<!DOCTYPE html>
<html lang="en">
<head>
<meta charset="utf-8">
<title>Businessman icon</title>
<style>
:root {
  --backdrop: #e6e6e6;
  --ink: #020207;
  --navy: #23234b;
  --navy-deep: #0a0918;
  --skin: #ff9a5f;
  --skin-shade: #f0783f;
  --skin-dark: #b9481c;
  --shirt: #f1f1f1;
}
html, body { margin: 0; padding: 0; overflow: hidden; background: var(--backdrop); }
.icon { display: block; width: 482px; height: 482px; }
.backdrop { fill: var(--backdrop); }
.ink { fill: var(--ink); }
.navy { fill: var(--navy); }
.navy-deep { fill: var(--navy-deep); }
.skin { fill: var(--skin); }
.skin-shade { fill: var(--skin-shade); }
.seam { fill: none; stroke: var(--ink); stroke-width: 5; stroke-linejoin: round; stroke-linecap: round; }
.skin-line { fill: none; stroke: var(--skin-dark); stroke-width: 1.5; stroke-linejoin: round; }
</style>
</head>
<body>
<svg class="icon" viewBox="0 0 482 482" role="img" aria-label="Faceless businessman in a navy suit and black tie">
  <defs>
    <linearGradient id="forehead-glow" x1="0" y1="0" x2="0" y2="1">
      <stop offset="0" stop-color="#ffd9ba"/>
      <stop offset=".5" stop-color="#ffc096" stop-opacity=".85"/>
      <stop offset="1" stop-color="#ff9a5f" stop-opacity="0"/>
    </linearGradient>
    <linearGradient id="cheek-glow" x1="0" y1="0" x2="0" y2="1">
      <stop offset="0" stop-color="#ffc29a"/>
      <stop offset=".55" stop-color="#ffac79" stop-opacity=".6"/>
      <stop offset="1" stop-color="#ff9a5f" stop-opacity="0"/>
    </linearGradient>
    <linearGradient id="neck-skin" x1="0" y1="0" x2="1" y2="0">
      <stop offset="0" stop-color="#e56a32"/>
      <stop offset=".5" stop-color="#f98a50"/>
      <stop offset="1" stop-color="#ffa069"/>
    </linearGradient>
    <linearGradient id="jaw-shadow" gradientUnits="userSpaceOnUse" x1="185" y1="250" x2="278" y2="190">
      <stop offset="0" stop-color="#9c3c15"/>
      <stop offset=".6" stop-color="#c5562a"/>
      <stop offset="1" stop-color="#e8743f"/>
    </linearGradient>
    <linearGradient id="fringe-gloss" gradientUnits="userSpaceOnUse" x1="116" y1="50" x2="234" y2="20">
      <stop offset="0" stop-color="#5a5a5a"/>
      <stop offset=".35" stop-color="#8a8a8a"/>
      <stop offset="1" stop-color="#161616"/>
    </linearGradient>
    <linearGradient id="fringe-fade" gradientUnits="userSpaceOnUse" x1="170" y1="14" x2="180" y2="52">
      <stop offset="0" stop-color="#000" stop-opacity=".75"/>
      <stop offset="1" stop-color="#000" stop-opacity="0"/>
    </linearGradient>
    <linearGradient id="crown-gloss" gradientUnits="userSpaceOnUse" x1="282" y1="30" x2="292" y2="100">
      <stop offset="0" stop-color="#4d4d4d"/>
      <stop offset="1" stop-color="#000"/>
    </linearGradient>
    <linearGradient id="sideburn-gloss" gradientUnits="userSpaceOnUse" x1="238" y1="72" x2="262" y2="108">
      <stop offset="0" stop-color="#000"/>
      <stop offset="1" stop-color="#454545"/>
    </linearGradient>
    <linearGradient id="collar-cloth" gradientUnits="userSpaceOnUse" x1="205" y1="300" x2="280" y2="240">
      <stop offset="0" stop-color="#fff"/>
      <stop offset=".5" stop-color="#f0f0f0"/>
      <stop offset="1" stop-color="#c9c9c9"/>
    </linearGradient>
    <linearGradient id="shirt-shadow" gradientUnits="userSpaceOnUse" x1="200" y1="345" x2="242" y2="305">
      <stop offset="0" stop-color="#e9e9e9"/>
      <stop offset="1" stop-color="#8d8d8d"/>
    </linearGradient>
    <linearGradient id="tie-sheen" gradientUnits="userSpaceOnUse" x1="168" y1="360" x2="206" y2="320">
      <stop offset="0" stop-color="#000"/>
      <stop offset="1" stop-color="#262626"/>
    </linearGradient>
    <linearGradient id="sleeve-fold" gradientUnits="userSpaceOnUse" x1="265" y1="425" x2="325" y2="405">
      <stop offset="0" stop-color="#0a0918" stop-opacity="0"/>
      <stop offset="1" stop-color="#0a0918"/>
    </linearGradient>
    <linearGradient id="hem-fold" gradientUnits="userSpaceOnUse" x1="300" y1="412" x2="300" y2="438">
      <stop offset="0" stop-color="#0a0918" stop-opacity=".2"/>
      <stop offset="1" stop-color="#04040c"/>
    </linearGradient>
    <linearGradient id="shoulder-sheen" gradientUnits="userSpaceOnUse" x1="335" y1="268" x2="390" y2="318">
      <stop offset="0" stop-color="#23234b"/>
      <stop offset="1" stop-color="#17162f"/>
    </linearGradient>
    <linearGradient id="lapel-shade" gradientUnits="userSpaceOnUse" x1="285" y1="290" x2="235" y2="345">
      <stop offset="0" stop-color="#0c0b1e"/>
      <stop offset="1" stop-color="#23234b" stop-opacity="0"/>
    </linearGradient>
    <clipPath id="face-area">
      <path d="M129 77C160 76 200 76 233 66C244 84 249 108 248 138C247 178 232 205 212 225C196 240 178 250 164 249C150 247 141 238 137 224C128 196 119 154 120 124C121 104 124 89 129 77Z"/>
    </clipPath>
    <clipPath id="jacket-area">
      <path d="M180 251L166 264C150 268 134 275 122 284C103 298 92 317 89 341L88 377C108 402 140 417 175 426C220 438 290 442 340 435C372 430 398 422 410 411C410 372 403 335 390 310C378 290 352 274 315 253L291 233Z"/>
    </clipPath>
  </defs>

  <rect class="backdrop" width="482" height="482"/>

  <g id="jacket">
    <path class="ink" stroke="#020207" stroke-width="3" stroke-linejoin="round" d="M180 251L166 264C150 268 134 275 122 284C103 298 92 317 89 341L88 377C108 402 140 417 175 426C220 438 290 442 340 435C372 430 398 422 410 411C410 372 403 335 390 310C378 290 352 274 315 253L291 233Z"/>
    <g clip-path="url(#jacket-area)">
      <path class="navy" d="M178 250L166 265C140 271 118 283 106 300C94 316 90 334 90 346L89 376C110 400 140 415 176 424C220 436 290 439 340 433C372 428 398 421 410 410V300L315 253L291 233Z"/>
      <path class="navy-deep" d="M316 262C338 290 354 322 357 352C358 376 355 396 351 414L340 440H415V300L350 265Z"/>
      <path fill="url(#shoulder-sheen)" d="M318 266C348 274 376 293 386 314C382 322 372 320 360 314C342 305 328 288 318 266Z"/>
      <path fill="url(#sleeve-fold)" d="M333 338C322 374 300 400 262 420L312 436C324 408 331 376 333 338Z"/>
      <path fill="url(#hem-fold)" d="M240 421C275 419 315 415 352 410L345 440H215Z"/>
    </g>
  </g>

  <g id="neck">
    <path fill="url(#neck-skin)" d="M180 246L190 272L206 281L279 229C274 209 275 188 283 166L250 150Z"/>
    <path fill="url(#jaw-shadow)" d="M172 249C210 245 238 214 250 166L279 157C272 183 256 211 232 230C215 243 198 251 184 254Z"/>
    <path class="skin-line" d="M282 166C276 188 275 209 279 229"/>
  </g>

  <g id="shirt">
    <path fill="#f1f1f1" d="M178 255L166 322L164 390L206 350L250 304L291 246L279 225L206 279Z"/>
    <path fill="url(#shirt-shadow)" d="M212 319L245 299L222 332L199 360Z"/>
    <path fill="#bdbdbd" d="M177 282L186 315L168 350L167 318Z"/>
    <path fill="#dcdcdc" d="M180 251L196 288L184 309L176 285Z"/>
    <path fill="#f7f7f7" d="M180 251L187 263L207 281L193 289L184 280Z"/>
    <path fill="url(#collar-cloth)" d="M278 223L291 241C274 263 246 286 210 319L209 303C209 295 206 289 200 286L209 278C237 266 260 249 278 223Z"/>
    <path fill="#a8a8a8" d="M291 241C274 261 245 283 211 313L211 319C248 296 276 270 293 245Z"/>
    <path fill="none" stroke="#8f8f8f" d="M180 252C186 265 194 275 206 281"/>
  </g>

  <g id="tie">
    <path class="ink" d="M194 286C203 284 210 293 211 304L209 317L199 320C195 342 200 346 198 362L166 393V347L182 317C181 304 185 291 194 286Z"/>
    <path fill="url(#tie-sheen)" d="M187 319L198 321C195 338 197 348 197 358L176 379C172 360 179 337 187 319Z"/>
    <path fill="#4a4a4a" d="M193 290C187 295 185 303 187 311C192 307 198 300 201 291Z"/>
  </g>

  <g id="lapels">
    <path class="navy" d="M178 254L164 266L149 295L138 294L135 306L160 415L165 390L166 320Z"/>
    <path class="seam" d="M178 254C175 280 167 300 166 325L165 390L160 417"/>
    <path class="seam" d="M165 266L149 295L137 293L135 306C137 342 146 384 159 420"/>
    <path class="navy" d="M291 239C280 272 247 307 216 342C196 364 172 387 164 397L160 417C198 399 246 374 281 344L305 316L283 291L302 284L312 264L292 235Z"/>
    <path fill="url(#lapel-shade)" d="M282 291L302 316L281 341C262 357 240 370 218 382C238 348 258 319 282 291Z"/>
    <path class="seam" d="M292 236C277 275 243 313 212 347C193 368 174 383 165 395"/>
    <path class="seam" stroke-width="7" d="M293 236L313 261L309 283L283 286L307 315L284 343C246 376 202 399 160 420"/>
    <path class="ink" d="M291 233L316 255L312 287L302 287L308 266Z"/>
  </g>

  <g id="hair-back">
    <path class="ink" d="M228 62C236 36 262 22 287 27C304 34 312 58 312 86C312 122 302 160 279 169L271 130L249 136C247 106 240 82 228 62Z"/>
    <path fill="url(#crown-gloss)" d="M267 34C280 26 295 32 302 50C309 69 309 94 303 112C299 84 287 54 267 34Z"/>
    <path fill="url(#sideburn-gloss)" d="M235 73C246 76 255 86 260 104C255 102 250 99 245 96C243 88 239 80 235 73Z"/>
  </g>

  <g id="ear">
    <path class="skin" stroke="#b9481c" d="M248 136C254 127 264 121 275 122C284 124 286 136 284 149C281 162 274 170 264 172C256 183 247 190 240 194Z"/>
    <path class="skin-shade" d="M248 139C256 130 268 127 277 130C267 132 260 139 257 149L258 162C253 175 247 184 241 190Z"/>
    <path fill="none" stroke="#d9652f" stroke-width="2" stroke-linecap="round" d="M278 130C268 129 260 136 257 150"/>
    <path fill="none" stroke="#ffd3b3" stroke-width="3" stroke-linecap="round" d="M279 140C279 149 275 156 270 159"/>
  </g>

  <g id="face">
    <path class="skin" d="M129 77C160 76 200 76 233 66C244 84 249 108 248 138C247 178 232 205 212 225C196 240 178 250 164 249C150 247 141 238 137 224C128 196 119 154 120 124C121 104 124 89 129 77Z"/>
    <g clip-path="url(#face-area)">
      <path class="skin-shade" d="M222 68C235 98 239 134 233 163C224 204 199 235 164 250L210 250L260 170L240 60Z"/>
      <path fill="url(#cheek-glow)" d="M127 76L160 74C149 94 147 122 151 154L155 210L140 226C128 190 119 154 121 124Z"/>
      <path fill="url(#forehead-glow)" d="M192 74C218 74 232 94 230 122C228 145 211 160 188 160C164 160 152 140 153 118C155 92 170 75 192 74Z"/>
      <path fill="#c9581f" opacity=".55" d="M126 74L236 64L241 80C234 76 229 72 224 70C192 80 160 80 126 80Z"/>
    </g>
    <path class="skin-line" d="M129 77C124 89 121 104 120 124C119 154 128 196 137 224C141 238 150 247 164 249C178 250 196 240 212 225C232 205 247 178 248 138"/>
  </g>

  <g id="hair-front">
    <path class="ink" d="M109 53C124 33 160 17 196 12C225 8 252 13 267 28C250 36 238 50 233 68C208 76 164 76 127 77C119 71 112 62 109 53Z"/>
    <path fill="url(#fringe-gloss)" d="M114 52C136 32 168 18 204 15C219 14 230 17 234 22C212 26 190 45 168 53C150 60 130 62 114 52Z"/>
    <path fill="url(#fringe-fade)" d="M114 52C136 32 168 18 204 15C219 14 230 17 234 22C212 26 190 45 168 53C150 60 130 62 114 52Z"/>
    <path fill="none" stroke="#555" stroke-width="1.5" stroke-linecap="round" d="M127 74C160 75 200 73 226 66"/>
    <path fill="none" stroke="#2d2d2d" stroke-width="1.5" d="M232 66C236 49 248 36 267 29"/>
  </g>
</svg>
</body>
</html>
▬▬▬▬▬▬
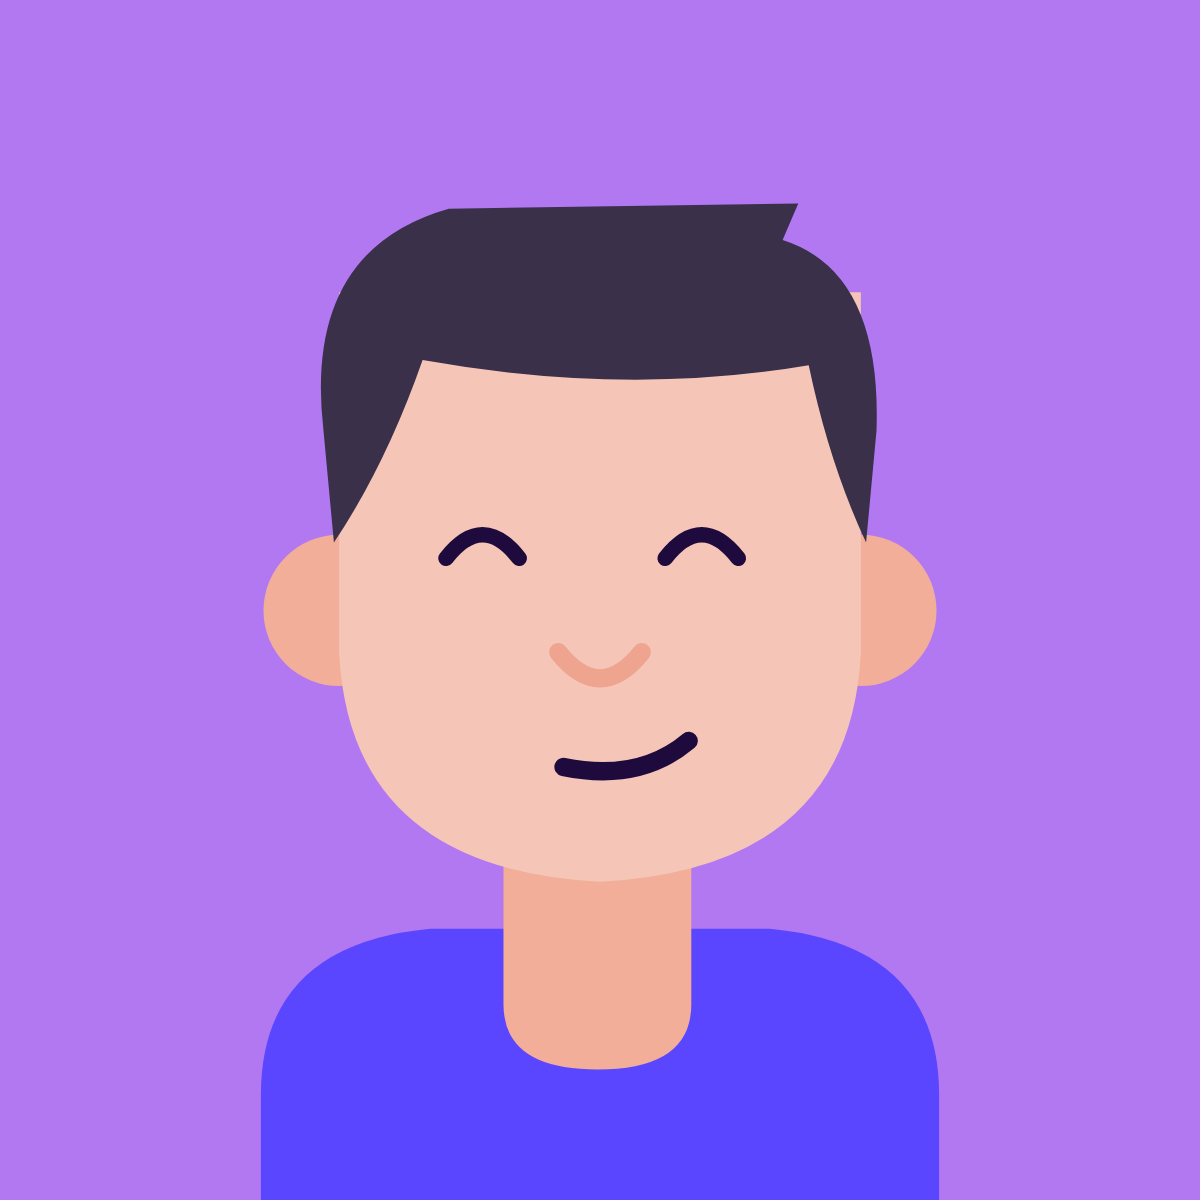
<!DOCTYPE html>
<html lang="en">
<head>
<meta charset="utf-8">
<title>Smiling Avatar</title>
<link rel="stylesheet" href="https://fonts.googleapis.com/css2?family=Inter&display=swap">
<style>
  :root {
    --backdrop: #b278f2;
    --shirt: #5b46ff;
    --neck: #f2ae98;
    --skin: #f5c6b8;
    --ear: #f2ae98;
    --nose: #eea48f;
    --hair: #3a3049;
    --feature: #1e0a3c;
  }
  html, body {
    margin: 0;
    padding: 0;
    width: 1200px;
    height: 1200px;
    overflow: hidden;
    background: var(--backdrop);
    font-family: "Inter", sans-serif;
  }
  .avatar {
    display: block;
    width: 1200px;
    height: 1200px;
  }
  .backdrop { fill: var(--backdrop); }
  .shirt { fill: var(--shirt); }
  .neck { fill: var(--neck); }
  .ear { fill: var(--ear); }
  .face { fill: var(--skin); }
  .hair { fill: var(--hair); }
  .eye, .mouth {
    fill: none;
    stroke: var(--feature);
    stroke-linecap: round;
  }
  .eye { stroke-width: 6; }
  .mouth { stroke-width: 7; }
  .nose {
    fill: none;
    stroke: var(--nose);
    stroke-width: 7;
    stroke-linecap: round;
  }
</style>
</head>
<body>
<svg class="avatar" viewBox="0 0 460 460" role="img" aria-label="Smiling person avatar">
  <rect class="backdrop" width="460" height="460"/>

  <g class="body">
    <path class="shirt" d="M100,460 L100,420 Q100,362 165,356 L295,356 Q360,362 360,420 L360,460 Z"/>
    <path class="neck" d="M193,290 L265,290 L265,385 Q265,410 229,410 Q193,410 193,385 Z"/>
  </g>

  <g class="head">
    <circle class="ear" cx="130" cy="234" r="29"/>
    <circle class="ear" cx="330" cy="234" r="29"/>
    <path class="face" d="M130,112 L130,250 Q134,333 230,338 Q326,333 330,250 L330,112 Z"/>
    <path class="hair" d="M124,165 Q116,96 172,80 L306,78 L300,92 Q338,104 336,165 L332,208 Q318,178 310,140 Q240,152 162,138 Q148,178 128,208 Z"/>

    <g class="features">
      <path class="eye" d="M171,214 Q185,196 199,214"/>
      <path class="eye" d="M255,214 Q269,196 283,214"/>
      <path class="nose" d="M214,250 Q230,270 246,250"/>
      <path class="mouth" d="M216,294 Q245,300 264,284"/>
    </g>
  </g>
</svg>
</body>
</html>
▬▬▬▬▬▬
EXERCISE DIRECTIONS: Look for the word "mouth" in every line of the records. State how many lines contain it, and write only the number.

TASK OUTPUT: 3